In Peter’s life and legacy we see an ordinary man transformed into becoming an exceptional influencer of men and women. His doubts transformed into steel convictions. His humility aligned with that of Jesus, himself. His ability to model a life that is worthy to be lived amidst suffering, persecution, competing religions and scandals is noteworthy. His voice is needed today more than ever when scandal, ethics and virtues are colliding at the intersection of our very lives today.
Peter’s Work Before the Work
In the last of Peter’s letters to the New Testament church, we see outlined the work that men and who aspire to lead, manage and influence need to do. At the end of Peter’s life, he writes what he feels compelled to say not only HAS to be done but NEEDS to be done in the shaping of a leader’s soul.
The aging, accomplished and able leader says this:
His divine power has given us everything we need for a godly life through our knowledge of him who called us by his own glory and goodness. 4 Through these he has given us his very great and precious promises, so that through them you may participate in the divine nature, having escaped the corruption in the world caused by evil desires.

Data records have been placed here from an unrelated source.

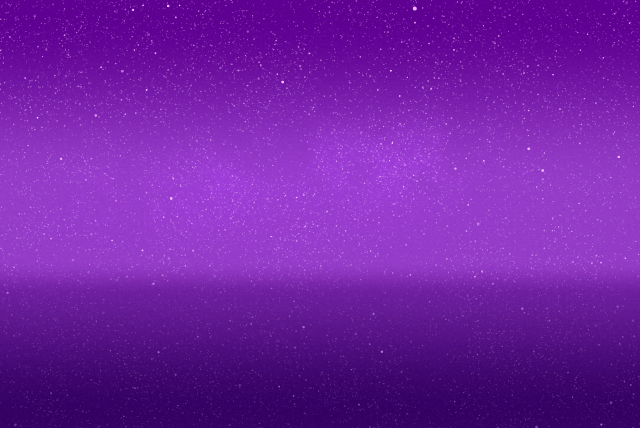
A Shadertoy shader for this background:

```glsl
// A violet night sky: a dark lower ground, a soft horizon and a luminous haze.
// Smooth vertical gradients form the sky, value noise forms the star clouds,
// and jittered grids of several sizes scatter the stars.
#define NIGHT   vec3(0.208, 0.004, 0.390)
#define DUSK    vec3(0.455, 0.135, 0.650)
#define HAZE    vec3(0.575, 0.232, 0.772)
#define ZENITH  vec3(0.370, 0.000, 0.570)
#define CLOUD   vec3(0.645, 0.245, 0.890)
#define STAR    vec3(0.920, 0.700, 1.000)
#define HORIZON 0.352
#define STAR_GAIN 1.15
#define GRAIN   0.022
#define BEACON  vec2(0.969, 0.980)

float hash(vec2 p) {
    return fract(sin(dot(p, vec2(127.1, 311.7))) * 43758.5453);
}

float noise(vec2 p) {
    vec2 cell = floor(p), f = fract(p);
    f = f * f * (3.0 - 2.0 * f);
    return mix(mix(hash(cell), hash(cell + vec2(1.0, 0.0)), f.x),
               mix(hash(cell + vec2(0.0, 1.0)), hash(cell + 1.0), f.x), f.y);
}

float fbm(vec2 p) {
    float sum = 0.0, weight = 0.5;
    for (int i = 0; i < 5; i++) {
        sum += weight * noise(p);
        p = mat2(0.8, 0.6, -0.6, 0.8) * p * 2.03 + 7.3;
        weight *= 0.5;
    }
    return sum;
}

// Soft elliptical patch, one at its centre.
float patchGlow(vec2 p, vec2 centre, vec2 size) {
    vec2 d = (p - centre) / size;
    return exp(-dot(d, d));
}

// Disc whose edge is softened over about one output pixel.
float disc(vec2 offset, float radius) {
    float pixel = 1.0 / iResolution.y;
    return 1.0 - smoothstep(radius - 0.6 * pixel, radius + 0.6 * pixel, length(offset));
}

// One jittered star per occupied grid cell; the grid is turned to hide its rows.
float starLayer(vec2 p, float cells, float chance, float radius, float seed) {
    vec2 q = mat2(0.83, 0.56, -0.56, 0.83) * p * cells;
    vec2 cell = floor(q);
    vec2 key = cell + seed;
    vec2 jitter = 0.2 + 0.6 * vec2(hash(key + 3.1), hash(key + 8.7));
    float present = step(hash(key), chance);
    float brightness = mix(0.22, 1.0, pow(hash(key + 5.3), 2.5));
    float size = radius * mix(0.65, 1.15, hash(key + 12.9));
    return present * brightness * disc((q - cell - jitter) / cells, size);
}

vec3 skyGradient(float y) {
    vec3 col = mix(NIGHT, DUSK, smoothstep(0.03, 0.39, y));
    col = mix(col, HAZE, smoothstep(HORIZON - 0.040, HORIZON + 0.040, y));
    return mix(col, ZENITH, smoothstep(0.56, 0.97, y));
}

void mainImage(out vec4 fragColor, in vec2 fragCoord) {
    vec2 p = fragCoord / iResolution.y;
    float x = fragCoord.x / iResolution.x;
    float aboveHorizon = smoothstep(HORIZON - 0.04, HORIZON + 0.04, p.y);
    vec3 col = skyGradient(p.y);

    // Broad central glow and the uneven star clouds.
    float centre = patchGlow(vec2(x, p.y), vec2(0.45, 0.52), vec2(0.42, 0.17));
    float clouds = patchGlow(p, vec2(0.90, 0.62), vec2(0.24, 0.09))
                 + 0.7 * patchGlow(p, vec2(0.53, 0.58), vec2(0.07, 0.07))
                 + 0.6 * patchGlow(p, vec2(0.34, 0.53), vec2(0.22, 0.08));
    float wisps = smoothstep(0.30, 0.68, fbm(p * 13.0));
    col = mix(col, CLOUD, aboveHorizon * (0.30 * centre + 0.42 * clouds * wisps));

    // Fine dust through to sparse bright stars, gathered by the wisps.
    float crowd = mix(0.6, 1.4, wisps);
    float cluster = clouds * wisps;
    float stars = 0.42 * starLayer(p, 200.0, 0.17 * crowd + 0.25 * cluster, 0.0017, 17.0)
                + 0.62 * starLayer(p, 110.0, 0.15 * crowd + 0.16 * cluster, 0.0017, 41.0)
                + 0.90 * starLayer(p, 50.0, 0.18 * crowd, 0.0019, 73.0)
                + 1.20 * starLayer(p, 16.0, 0.18, 0.0028, 109.0);
    stars *= STAR_GAIN * mix(0.45, 1.0, aboveHorizon);
    stars += disc(p - BEACON, 0.0046);
    col = mix(col, STAR, clamp(stars, 0.0, 1.0));

    // Faint grain fixed to a canvas-relative grid.
    col += (hash(floor(p * 342.0)) - 0.5) * GRAIN;
    fragColor = vec4(clamp(col, 0.0, 1.0), 1.0);
}
```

5 For this very reason, make every effort to add to your faith goodness; and to goodness, knowledge; 6 and to knowledge, self-control; and to self-control, perseverance; and to perseverance, godliness; 7 and to godliness, mutual affection; and to mutual affection, love. 8 For if you possess these qualities in increasing measure, they will keep you from being ineffective and unproductive in your knowledge of our Lord Jesus Christ. 9 But whoever does not have them is nearsighted and blind, forgetting that they have been cleansed from their past sins.
10 Therefore, my brothers and sisters,[a] make every effort to confirm your calling and election. For if you do these things, you will never stumble, 11 and you will receive a rich welcome into the eternal kingdom of our Lord and Savior Jesus Christ.
12 So I will always remind you of these things, even though you know them and are firmly established in the truth you now have. 13 I think it is right to refresh your memory as long as I live in the tent of this body, 14 because I know that I will soon put it aside, as our Lord Jesus Christ has made clear to me. 15 And I will make every effort to see that after my departure you will always be able to remember these things.”
In Peter’s own words, we find our much needed gateway to begin and to continue to do the work before the work—no matter what work we aspire to do or are now doing. Peter feels the need to “remind” us these things and to “refresh” our memory and with this we begin our journey into the heart, mind of Peter but also a clearly marked pathway for every aspiring leader to follow.